Although the falls seem ageless, they aren’t. For thousands of years before the falls existed, Jackson Branch flowed through the high valley, which was isolated from the Duck River below. Then, the flooding Duck River and other erosional agents wore away at the bluffs, cutting a new channel through faults in the rock.
Jackson Falls was created when the diverted stream abandoned its former course, falling into the Duck River some 300 feet below. If you want an easy trail just to see the falls (and not play in the sparkling water below), there’s a gentle ¼ mile trail that leads to an overlook 300 feet (30 stories) above the Duck River.
11. Rattlesnake Falls

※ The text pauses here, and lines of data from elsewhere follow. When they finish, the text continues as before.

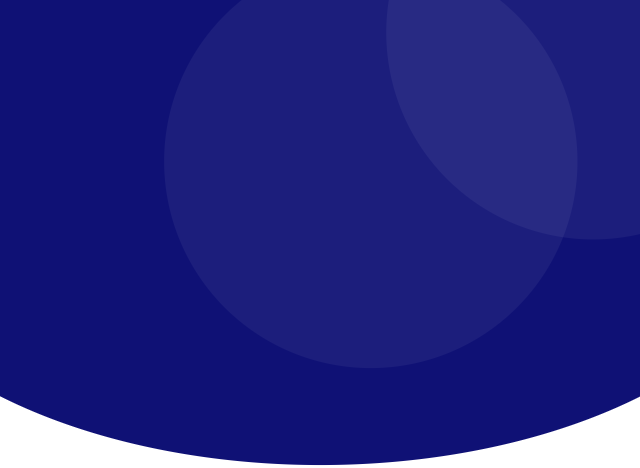
Give the GLSL for this background, as a WebGL 1 fragment shader.

```glsl
precision highp float;

uniform vec2 u_resolution;

// Antialiased coverage, one pixel wide, from a signed distance
float coverage(float dist) {
    return clamp(0.5 - dist * u_resolution.y, 0.0, 1.0);
}

float disc(vec2 p, vec2 center, float radius) {
    return coverage(length(p - center) - radius);
}

// First-order distance to an axis-aligned ellipse
float ellipse(vec2 p, vec2 center, vec2 radii) {
    vec2 q = (p - center) / radii;
    float k = length(q);
    return coverage(k * (k - 1.0) / max(length(q / radii), 1e-4));
}

void main() {
    // Height units, origin at the lower left
    vec2 p = gl_FragCoord.xy / u_resolution.y;

    vec3 white = vec3(1.0);
    vec3 navy = vec3(0.059, 0.068, 0.459);

    // Two translucent discs over the navy field
    vec3 field = navy;
    field = mix(field, white, 0.053 * disc(p, vec2(0.7923, 0.6551), 0.4416));
    field = mix(field, white, 0.053 * disc(p, vec2(1.2674, 0.9305), 0.4421));

    // The field ends in a wide curved lower edge on white
    float body = ellipse(p, vec2(0.6845, 0.5838), vec2(1.0267, 0.5775));
    gl_FragColor = vec4(mix(white, field, body), 1.0);
}
```
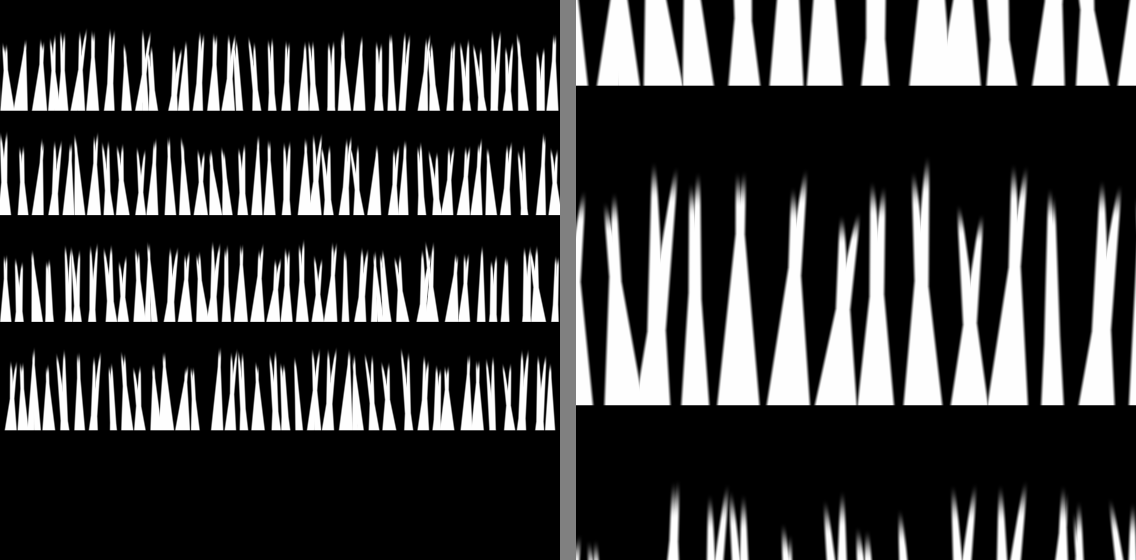
Left, the full canvas; right, a detail of the centre.
Write a Shadertoy shader that draws this pattern.

```glsl
// Four rows of white paired grass blades with ragged, fading tips on black.

const int   ROWS        = 4;
const float ROW_BASE    = 0.2315;  // ground line of the lowest row
const float ROW_STEP    = 0.1957;  // distance between ground lines
const float ROW_SHRINK  = 0.0018;  // rows draw slightly closer going up
const float TUFTS       = 38.0;    // tufts across each row
const float TUFT_JITTER = 0.52;    // sideways scatter, in tuft cells
const float HEIGHT_MIN  = 0.112;
const float HEIGHT_MAX  = 0.148;
const float PAIR_HEIGHT = 0.012;   // height difference inside a tuft
const float HALF_WIDTH  = 0.0073;  // half the width of a blade at its root
const float TIP_WIDTH   = 0.0011;  // half the width of a blade at its tip
const float ROOT_SPREAD = 0.0062;  // largest root offset from the tuft centre
const float TIP_SPREAD  = 0.0078;  // largest tip offset, crossing over
const float TUFT_LEAN   = 0.0100;  // largest lean shared by both blades
const float FADE_START  = 0.84;    // where a tip begins to fade
const float EDGE        = 0.0013;  // softness of the blade sides
const vec3  GROUND      = vec3(0.0);
const vec3  GRASS       = vec3(0.995);

// Four random values in 0..1 for a cell
vec4 hash4(vec2 cell) {
    vec4 p = fract(cell.xyxy * vec4(0.1031, 0.1030, 0.0973, 0.1099) + 0.137);
    p += dot(p, p.wzxy + 33.33);
    return fract((p.xxyz + p.yzzw) * p.zywx);
}

// Coverage of one tapered blade; p is measured from the tuft centre
float blade(vec2 p, float root, float tip, float height, float halfWidth, float soft) {
    float t = p.y / height;
    float s = clamp(t, 0.0, 1.0);
    float d = abs(p.x - mix(root, tip, s)) - mix(halfWidth, TIP_WIDTH, s);
    float fade = 1.0 - smoothstep(FADE_START, 1.0, t);
    return (1.0 - smoothstep(-soft, soft, d)) * fade;
}

// Two blades that cross each other and share a lean
float tuft(vec2 p, vec2 cell, float soft) {
    vec4 shape = hash4(cell + 17.0);
    vec4 pair = hash4(cell + 71.0);
    float lean = (shape.x * 2.0 - 1.0) * TUFT_LEAN;
    float height = mix(HEIGHT_MIN, HEIGHT_MAX, shape.y);
    float root = ROOT_SPREAD * shape.z;
    float tip = TIP_SPREAD * shape.w;
    float halfWidth = HALF_WIDTH * mix(0.8, 1.1, pair.z);
    float a = blade(p, -root, lean + tip, height + PAIR_HEIGHT * (pair.x - 0.5), halfWidth, soft);
    float b = blade(p, root, lean - tip, height + PAIR_HEIGHT * (pair.y - 0.5), halfWidth, soft);
    return max(a, b);
}

// A row of jittered tufts standing on y = 0
float grassRow(vec2 p, float row, float pixel) {
    float column = floor(p.x * TUFTS);
    float soft = max(EDGE, pixel);
    float cover = 0.0;
    for (int i = -1; i <= 1; i++) {
        vec2 cell = vec2(column + float(i), row * 7.0);
        float jitter = (hash4(cell + 3.0).x - 0.5) * TUFT_JITTER;
        float centre = (cell.x + 0.5 + jitter) / TUFTS;
        cover = max(cover, tuft(vec2(p.x - centre, p.y), cell, soft));
    }
    return cover * smoothstep(-0.5 * pixel, 0.5 * pixel, p.y);
}

void mainImage(out vec4 fragColor, in vec2 fragCoord) {
    vec2 uv = fragCoord / iResolution.xy;
    float pixel = 1.0 / min(iResolution.x, iResolution.y);

    float cover = 0.0;
    for (int i = 0; i < ROWS; i++) {
        float row = float(i);
        float base = ROW_BASE + row * (ROW_STEP - row * ROW_SHRINK);
        cover = max(cover, grassRow(uv - vec2(0.0, base), row, pixel));
    }

    fragColor = vec4(mix(GROUND, GRASS, cover), 1.0);
}
```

Rattlesnake Falls is a little difficult to find, but fortunately you’ve got this map – HERE. Going south on Highway 43, just before you get to State Road 20, you’ll see a turnoff on the left that looks like a private gravel driveway. This is the public access road to the waterfalls, with private, posted land on both sides of the road.
Rattlesnake Falls is a beautiful double falls that slither 50 feet down an overhanging rock face into a picturesque aquamarine pool. Follow the trail to get to the top of the falls. To get to that wonderful aquamarine pool, cross the stream and climb down alongside the waterfall.
The trail is short, only .7 mile, but is steep, rocky, and difficult. Just my kind of trail!
12. Fall Hollow Falls
Just off the Natchez Trace Parkway near Hohenwald, Tennessee, is Fall Hollow, where you’ll find a short trail and a set of wooden bridges to take you across the small creeks. The trail ends at a deck where you can look down at the largest waterfall, Fall Hollow Falls.
Past the deck, the trail becomes rocky and steep, but it’s worth the extra effort to enjoy the raw beauty of Fall Hollow. There are other things you can do right in this area, too. Check out Meriwether Lewis’ grave site, the Dutchtown Alpaca Farm, wineries, historic Hohenwald, go antiquing, and see Amish farms.
This list is by no means all-inclusive. What’s your favorite waterfall within 100 mile radius of Nashville? Please tell us about it in the comments below, and thanks for reading!